### REQUIRED WORK
Where an image occurs, skip it and print the rest of the records verbatim.

### ENTRIES SUPPLIED

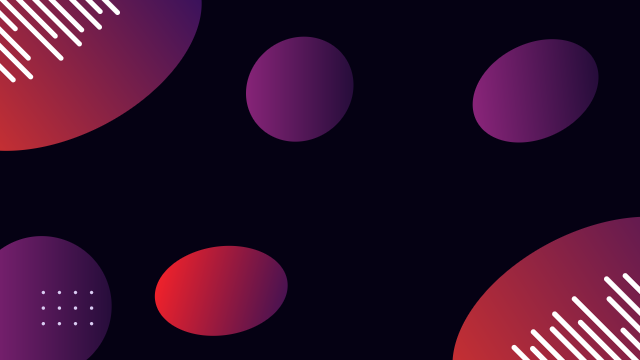
This background is drawn by a WebGL 1 fragment shader. Its source:

```glsl
precision highp float;
// Dark backdrop with tilted gradient ellipses, diagonal white stripes and a small dot grid.
uniform vec2 u_resolution;

// Size of one pixel in scene units
float pixelSize() {
  return 432.0 / u_resolution.y;
}

float coverage(float dist, float blur) {
  return clamp(0.5 - dist / blur, 0.0, 1.0);
}

// Ellipse given by its half extents and skew (-1..1); signed distance is approximate
float ellipse(vec2 p, vec2 center, vec2 extent, float skew) {
  vec2 u = (p - center) / extent;
  vec2 g = (u - skew * u.yx) / (1.0 - skew * skew);
  return (dot(u, g) - 1.0) / max(2.0 * length(g / extent), 1e-4);
}

// Linear gradient running from point a to point b
vec3 ramp(vec2 p, vec2 a, vec2 b, vec3 from, vec3 to) {
  vec2 axis = b - a;
  return mix(from, to, clamp(dot(p - a, axis) / dot(axis, axis), 0.0, 1.0));
}

// Round-capped 45 degree stripes of uneven length, open towards the upper left
float stripes(vec2 p, float blur) {
  float dist = 1e4;
  for (int i = 0; i < 11; i++) {
    float k = float(i);
    float odd = mod(k, 2.0);
    float offset = 126.0 - 19.6 * k - 5.0 * floor((k + 4.0) / 7.0);
    float fromDip = k - mix(8.8, 6.6, odd);
    float dip = mix(50.0, 88.0, odd) * exp(-0.5 * fromDip * fromDip);
    float tip = mix(156.0 - 2.0 * k, 134.0, odd) - dip;
    vec2 away = vec2(p.x - p.y - offset, max(p.x + p.y - tip, 0.0));
    dist = min(dist, length(away) * 0.7071 - 3.0);
  }
  return coverage(dist, blur);
}

// Grid of 4 by 3 dots
float dots(vec2 p, float blur) {
  vec2 cell = (p - vec2(52.0, 351.0)) / vec2(19.3, 18.7);
  vec2 nearest = clamp(floor(cell + 0.5), vec2(0.0), vec2(3.0, 2.0));
  return coverage(length((cell - nearest) * vec2(19.3, 18.7)) - 2.0, blur);
}

void main() {
  // Scene is 432 units high, with y running down from the top
  float px = pixelSize();
  vec2 p = vec2(gl_FragCoord.x, u_resolution.y - gl_FragCoord.y) * px;

  vec3 plum = vec3(0.53, 0.14, 0.47);
  vec3 night = vec3(0.15, 0.05, 0.23);
  vec3 brick = vec3(0.77, 0.185, 0.2);
  vec3 violet = vec3(0.23, 0.07, 0.36);
  vec3 color = vec3(0.018, 0.005, 0.075);

  // Large corner ellipses
  vec3 fill = ramp(p, vec2(0.0, 181.0), vec2(242.0, 0.0), brick, violet);
  color = mix(color, fill, coverage(ellipse(p, vec2(75.0, 55.0), vec2(167.0, 126.0), -0.404), px));
  fill = ramp(p, vec2(543.0, 432.0), vec2(880.0, 210.0), brick, violet);
  color = mix(color, fill, coverage(ellipse(p, vec2(710.0, 386.0), vec2(167.0, 126.0), -0.404), px));

  // Purple ellipses
  fill = ramp(p, vec2(295.0, 0.0), vec2(424.0, 0.0), plum, night);
  color = mix(color, fill, coverage(ellipse(p, vec2(359.7, 107.0), vec2(64.5, 63.0), -0.08), px));
  fill = ramp(p, vec2(570.0, 115.0), vec2(718.0, 100.0), plum, night);
  color = mix(color, fill, coverage(ellipse(p, vec2(642.7, 109.0), vec2(75.5, 62.0), -0.265), px));
  fill = ramp(p, vec2(-34.0, 0.0), vec2(134.0, 0.0), plum, night);
  color = mix(color, fill, coverage(length(p - vec2(50.0, 367.3)) - 84.0, px));

  // Red ellipse
  fill = ramp(p, vec2(195.0, 325.0), vec2(345.0, 365.0), vec3(0.93, 0.13, 0.17), vec3(0.27, 0.07, 0.32));
  color = mix(color, fill, coverage(ellipse(p, vec2(265.5, 349.0), vec2(79.7, 54.0), -0.12), px));

  // Stripes in the upper left, and a half-turned, larger copy in the lower right
  vec2 turned = vec2(142.0, 16.0) + (vec2(616.0, 416.0) - p) / 1.065;
  float white = max(stripes(p, px), stripes(turned, px / 1.065));
  color = mix(color, vec3(1.0), white);

  color = mix(color, vec3(0.85, 0.8, 0.95), dots(p, px));
  gl_FragColor = vec4(color, 1.0);
}
```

### EXERCISE OUTPUT
This background is drawn by a WebGL 1 fragment shader. Its source:

```glsl
precision highp float;
// Dark backdrop with tilted gradient ellipses, diagonal white stripes and a small dot grid.
uniform vec2 u_resolution;

// Size of one pixel in scene units
float pixelSize() {
  return 432.0 / u_resolution.y;
}

float coverage(float dist, float blur) {
  return clamp(0.5 - dist / blur, 0.0, 1.0);
}

// Ellipse given by its half extents and skew (-1..1); signed distance is approximate
float ellipse(vec2 p, vec2 center, vec2 extent, float skew) {
  vec2 u = (p - center) / extent;
  vec2 g = (u - skew * u.yx) / (1.0 - skew * skew);
  return (dot(u, g) - 1.0) / max(2.0 * length(g / extent), 1e-4);
}

// Linear gradient running from point a to point b
vec3 ramp(vec2 p, vec2 a, vec2 b, vec3 from, vec3 to) {
  vec2 axis = b - a;
  return mix(from, to, clamp(dot(p - a, axis) / dot(axis, axis), 0.0, 1.0));
}

// Round-capped 45 degree stripes of uneven length, open towards the upper left
float stripes(vec2 p, float blur) {
  float dist = 1e4;
  for (int i = 0; i < 11; i++) {
    float k = float(i);
    float odd = mod(k, 2.0);
    float offset = 126.0 - 19.6 * k - 5.0 * floor((k + 4.0) / 7.0);
    float fromDip = k - mix(8.8, 6.6, odd);
    float dip = mix(50.0, 88.0, odd) * exp(-0.5 * fromDip * fromDip);
    float tip = mix(156.0 - 2.0 * k, 134.0, odd) - dip;
    vec2 away = vec2(p.x - p.y - offset, max(p.x + p.y - tip, 0.0));
    dist = min(dist, length(away) * 0.7071 - 3.0);
  }
  return coverage(dist, blur);
}

// Grid of 4 by 3 dots
float dots(vec2 p, float blur) {
  vec2 cell = (p - vec2(52.0, 351.0)) / vec2(19.3, 18.7);
  vec2 nearest = clamp(floor(cell + 0.5), vec2(0.0), vec2(3.0, 2.0));
  return coverage(length((cell - nearest) * vec2(19.3, 18.7)) - 2.0, blur);
}

void main() {
  // Scene is 432 units high, with y running down from the top
  float px = pixelSize();
  vec2 p = vec2(gl_FragCoord.x, u_resolution.y - gl_FragCoord.y) * px;

  vec3 plum = vec3(0.53, 0.14, 0.47);
  vec3 night = vec3(0.15, 0.05, 0.23);
  vec3 brick = vec3(0.77, 0.185, 0.2);
  vec3 violet = vec3(0.23, 0.07, 0.36);
  vec3 color = vec3(0.018, 0.005, 0.075);

  // Large corner ellipses
  vec3 fill = ramp(p, vec2(0.0, 181.0), vec2(242.0, 0.0), brick, violet);
  color = mix(color, fill, coverage(ellipse(p, vec2(75.0, 55.0), vec2(167.0, 126.0), -0.404), px));
  fill = ramp(p, vec2(543.0, 432.0), vec2(880.0, 210.0), brick, violet);
  color = mix(color, fill, coverage(ellipse(p, vec2(710.0, 386.0), vec2(167.0, 126.0), -0.404), px));

  // Purple ellipses
  fill = ramp(p, vec2(295.0, 0.0), vec2(424.0, 0.0), plum, night);
  color = mix(color, fill, coverage(ellipse(p, vec2(359.7, 107.0), vec2(64.5, 63.0), -0.08), px));
  fill = ramp(p, vec2(570.0, 115.0), vec2(718.0, 100.0), plum, night);
  color = mix(color, fill, coverage(ellipse(p, vec2(642.7, 109.0), vec2(75.5, 62.0), -0.265), px));
  fill = ramp(p, vec2(-34.0, 0.0), vec2(134.0, 0.0), plum, night);
  color = mix(color, fill, coverage(length(p - vec2(50.0, 367.3)) - 84.0, px));

  // Red ellipse
  fill = ramp(p, vec2(195.0, 325.0), vec2(345.0, 365.0), vec3(0.93, 0.13, 0.17), vec3(0.27, 0.07, 0.32));
  color = mix(color, fill, coverage(ellipse(p, vec2(265.5, 349.0), vec2(79.7, 54.0), -0.12), px));

  // Stripes in the upper left, and a half-turned, larger copy in the lower right
  vec2 turned = vec2(142.0, 16.0) + (vec2(616.0, 416.0) - p) / 1.065;
  float white = max(stripes(p, px), stripes(turned, px / 1.065));
  color = mix(color, vec3(1.0), white);

  color = mix(color, vec3(0.85, 0.8, 0.95), dots(p, px));
  gl_FragColor = vec4(color, 1.0);
}
```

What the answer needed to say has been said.